John M. Jordan has a very insightful perspective on the Opensource movement. He points out that Open Source has many parallels to classic scientific research: open publication, peer review, and incremental progress. Excerpts with edits & comments:

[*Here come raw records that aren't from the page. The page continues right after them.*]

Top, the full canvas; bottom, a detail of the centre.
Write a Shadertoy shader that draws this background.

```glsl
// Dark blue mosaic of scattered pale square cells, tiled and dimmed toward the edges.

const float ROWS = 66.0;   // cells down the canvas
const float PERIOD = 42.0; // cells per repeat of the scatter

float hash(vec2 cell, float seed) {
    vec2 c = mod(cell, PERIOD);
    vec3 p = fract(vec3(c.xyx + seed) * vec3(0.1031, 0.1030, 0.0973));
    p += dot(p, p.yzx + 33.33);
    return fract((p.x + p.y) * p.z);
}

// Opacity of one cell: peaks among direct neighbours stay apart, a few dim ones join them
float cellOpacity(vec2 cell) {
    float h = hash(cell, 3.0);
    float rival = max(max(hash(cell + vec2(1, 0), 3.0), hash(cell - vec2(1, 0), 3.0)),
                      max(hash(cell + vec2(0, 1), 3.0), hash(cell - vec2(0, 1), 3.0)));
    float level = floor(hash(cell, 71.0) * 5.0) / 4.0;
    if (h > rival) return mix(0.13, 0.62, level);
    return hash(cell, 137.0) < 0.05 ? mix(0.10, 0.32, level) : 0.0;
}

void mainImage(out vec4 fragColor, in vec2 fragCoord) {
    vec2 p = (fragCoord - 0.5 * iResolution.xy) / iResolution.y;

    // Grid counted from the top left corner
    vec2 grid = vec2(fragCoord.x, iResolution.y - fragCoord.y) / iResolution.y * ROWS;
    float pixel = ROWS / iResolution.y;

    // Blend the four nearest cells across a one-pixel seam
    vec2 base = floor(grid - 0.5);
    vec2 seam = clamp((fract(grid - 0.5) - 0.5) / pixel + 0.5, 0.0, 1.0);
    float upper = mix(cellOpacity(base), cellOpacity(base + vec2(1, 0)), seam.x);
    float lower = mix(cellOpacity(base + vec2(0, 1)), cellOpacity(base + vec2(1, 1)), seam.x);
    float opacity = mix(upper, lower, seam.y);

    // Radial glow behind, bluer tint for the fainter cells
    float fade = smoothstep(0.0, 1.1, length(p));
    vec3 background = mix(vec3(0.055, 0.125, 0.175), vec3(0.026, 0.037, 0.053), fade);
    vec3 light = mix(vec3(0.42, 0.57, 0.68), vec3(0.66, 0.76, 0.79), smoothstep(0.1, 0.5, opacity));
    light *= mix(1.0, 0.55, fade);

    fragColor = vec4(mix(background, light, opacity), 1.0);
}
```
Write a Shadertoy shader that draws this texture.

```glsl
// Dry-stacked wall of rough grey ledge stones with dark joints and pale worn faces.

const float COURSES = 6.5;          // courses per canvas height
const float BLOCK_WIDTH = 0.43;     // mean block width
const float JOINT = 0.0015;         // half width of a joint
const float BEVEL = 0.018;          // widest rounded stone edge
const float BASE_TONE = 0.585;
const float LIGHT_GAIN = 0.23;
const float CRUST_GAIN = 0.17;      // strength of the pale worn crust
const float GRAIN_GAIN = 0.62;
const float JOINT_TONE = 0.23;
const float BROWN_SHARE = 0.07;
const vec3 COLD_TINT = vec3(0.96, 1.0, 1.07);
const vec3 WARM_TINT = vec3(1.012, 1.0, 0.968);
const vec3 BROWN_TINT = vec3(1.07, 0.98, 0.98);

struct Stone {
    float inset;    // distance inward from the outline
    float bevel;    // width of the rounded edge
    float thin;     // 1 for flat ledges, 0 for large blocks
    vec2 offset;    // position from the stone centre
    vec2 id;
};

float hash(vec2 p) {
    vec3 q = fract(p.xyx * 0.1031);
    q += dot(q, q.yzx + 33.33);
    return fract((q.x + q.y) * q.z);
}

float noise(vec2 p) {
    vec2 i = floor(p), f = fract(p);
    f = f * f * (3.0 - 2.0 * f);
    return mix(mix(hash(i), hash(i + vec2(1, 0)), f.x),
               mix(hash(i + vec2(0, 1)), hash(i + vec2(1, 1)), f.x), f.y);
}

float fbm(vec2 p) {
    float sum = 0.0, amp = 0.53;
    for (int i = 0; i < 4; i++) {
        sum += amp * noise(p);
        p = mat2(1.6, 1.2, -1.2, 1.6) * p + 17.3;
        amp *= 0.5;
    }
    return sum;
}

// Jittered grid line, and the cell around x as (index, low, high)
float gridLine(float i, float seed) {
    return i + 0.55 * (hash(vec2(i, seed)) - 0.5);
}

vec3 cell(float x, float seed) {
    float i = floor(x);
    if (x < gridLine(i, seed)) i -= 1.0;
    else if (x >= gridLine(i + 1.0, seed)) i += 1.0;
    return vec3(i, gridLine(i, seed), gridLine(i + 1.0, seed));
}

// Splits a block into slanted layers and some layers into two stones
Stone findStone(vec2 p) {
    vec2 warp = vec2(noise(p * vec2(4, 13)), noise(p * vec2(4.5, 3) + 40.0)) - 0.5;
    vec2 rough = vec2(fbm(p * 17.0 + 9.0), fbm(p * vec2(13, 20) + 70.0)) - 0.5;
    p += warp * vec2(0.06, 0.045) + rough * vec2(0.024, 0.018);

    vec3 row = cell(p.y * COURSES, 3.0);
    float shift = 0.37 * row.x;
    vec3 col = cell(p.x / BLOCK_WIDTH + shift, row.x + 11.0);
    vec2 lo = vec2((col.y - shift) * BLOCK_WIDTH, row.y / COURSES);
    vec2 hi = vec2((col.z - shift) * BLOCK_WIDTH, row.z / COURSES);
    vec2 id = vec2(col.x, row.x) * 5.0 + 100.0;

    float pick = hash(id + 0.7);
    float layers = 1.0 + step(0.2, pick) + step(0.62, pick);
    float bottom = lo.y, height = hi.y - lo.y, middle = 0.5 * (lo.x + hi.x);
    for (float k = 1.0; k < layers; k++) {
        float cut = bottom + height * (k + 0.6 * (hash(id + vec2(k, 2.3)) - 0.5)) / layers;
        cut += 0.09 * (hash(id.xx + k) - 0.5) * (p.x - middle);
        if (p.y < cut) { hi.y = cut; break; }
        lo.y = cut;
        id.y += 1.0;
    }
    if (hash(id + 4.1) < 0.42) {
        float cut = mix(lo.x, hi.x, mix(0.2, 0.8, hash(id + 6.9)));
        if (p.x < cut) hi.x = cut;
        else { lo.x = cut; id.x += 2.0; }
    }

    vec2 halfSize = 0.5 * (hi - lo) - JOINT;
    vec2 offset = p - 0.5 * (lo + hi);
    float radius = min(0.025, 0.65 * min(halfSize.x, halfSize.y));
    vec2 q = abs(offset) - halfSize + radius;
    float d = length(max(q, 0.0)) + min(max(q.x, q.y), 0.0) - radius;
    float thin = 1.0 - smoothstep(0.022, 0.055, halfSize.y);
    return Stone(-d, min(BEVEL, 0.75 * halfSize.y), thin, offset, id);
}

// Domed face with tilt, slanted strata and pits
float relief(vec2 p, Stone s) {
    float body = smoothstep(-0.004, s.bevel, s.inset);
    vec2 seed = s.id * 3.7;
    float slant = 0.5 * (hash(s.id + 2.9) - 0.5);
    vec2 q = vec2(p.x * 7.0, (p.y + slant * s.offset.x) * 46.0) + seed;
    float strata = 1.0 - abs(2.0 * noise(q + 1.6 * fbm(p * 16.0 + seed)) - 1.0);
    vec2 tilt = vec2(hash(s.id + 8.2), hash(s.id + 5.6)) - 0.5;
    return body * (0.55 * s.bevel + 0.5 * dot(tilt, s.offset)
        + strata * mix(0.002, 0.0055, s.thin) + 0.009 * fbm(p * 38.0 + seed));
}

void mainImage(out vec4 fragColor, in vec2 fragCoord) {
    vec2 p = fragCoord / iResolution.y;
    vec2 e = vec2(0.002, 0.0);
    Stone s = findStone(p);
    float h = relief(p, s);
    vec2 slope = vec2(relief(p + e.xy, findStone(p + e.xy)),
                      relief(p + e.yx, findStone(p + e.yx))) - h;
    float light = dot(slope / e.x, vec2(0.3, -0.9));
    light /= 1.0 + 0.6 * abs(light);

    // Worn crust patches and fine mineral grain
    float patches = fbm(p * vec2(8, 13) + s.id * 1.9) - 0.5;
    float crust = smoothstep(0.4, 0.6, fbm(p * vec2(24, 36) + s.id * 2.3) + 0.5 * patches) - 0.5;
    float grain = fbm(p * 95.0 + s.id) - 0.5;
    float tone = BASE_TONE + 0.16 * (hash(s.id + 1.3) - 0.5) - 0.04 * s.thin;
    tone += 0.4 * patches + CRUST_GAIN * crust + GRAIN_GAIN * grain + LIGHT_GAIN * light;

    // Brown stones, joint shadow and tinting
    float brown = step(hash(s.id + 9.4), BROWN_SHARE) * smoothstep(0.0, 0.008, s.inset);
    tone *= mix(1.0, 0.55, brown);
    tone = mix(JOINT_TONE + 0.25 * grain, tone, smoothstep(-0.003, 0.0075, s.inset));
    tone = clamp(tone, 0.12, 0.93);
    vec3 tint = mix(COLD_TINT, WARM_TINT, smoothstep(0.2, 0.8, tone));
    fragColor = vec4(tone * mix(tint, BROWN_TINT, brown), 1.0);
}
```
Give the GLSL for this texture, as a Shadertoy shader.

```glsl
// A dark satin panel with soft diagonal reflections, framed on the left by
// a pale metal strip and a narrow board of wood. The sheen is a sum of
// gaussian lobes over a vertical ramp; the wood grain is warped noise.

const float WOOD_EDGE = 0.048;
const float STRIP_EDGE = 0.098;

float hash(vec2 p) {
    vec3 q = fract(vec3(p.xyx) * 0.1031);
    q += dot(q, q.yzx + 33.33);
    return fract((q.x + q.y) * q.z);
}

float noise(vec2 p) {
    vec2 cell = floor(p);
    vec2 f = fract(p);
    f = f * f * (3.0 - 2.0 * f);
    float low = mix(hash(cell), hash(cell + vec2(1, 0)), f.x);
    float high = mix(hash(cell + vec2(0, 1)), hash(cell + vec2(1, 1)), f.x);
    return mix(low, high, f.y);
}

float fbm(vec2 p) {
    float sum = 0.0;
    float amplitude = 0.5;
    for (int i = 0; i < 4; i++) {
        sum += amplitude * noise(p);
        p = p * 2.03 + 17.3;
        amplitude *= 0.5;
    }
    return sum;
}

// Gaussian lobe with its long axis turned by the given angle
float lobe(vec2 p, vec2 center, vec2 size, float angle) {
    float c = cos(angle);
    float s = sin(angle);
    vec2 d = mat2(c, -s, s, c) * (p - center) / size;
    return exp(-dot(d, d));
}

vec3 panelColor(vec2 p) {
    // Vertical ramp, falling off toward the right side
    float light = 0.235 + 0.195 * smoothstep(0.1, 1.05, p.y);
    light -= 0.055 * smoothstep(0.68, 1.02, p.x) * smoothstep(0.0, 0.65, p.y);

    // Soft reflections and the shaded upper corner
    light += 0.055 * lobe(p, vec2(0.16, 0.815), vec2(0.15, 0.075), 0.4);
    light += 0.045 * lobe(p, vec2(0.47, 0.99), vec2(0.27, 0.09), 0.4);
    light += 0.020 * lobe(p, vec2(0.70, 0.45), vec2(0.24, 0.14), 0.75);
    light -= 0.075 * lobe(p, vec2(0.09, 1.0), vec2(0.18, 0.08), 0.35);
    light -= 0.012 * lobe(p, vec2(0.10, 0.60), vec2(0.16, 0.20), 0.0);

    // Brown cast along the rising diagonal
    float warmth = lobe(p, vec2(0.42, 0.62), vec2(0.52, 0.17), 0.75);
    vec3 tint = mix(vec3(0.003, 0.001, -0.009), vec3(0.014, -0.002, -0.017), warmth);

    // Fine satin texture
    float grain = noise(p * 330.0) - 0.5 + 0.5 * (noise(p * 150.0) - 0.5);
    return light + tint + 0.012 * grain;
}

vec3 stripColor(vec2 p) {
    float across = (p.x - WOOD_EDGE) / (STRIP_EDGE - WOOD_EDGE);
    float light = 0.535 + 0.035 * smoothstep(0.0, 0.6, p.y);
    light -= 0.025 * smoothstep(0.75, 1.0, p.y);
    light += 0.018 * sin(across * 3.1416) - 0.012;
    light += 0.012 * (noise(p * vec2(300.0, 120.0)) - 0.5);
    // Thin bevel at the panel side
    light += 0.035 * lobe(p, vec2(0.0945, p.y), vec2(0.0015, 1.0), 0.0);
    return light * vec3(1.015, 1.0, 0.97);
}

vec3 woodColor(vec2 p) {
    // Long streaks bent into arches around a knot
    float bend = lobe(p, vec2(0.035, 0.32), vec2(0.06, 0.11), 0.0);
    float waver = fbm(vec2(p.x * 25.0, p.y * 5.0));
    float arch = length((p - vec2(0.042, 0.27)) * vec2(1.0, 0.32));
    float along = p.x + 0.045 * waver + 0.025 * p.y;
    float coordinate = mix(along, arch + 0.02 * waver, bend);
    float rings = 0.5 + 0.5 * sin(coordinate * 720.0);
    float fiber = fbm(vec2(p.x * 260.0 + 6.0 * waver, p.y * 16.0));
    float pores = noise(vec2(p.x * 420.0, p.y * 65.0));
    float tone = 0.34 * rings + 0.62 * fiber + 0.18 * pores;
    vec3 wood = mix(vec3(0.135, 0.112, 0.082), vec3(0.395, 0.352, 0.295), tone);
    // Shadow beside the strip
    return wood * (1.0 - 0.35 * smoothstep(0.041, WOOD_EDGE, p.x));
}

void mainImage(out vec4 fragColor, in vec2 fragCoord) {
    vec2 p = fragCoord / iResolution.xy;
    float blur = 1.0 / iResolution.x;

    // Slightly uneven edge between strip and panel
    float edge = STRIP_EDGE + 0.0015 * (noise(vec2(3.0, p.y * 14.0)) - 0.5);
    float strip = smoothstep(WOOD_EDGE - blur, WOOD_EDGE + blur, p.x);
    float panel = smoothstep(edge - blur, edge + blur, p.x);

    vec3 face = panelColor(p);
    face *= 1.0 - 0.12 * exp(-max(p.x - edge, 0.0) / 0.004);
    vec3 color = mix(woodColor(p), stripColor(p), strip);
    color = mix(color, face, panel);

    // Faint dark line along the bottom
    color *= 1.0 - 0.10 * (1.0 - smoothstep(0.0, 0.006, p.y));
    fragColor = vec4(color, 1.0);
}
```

The primary incentives relate to reputation rather than commerce. Even in software, it's hard to point to examples in which an open-source community model generated something new and ready for a broad user base; Linux, Apache, MySQL, and the scripting languages (Python et al) cannot remotely be called mass-market software. Linux is also built for use. Without the commercial distributions like Red Hat and SuSE, Linux would have very few user interface refinements, include much different documentation, and lack things like liability protection and warrantees that a market demands. A new generation of for-profit companies is attempting to use open-source methods to build applications rather than infrastructure. Expressing doubt whether Mitch Kapor's Open Source Applications Foundation can bring Chandler up to the level of Kapor's last Personal Information Manager, Lotus Agenda, John points out that even though the teams can once again follow established patterns of an existing package, it still remains to be seen how well the open source model applies to more "productized" offerings. As there's money to be made in the integration of free and/or open source software with both commercial software and in-house applications, some VCs are backing several startups in this sector. Just because open source is not for profit, some observers fall into the altruism trap. Experience suggests there is a third way here: in no way can the model be described as a charity, which means that managing in or near an open source environment raises unique challenges. A major and often overlooked cornerstone of the open source model is transparency: beta code is released early and often precisely because it will be imperfect. For all of open source's impact, which is difficult to overstate in its home terrain, we may have to wait some time until we see new drugs, fashions, or buildings built on parallel communities. For opensource supporters - the overarching lesson, whether from code, campaigns, or cookies, is clear: new communications tools are facilitating new kinds of political, social, and economic interactions, the implications of which we're only beginning to comprehend.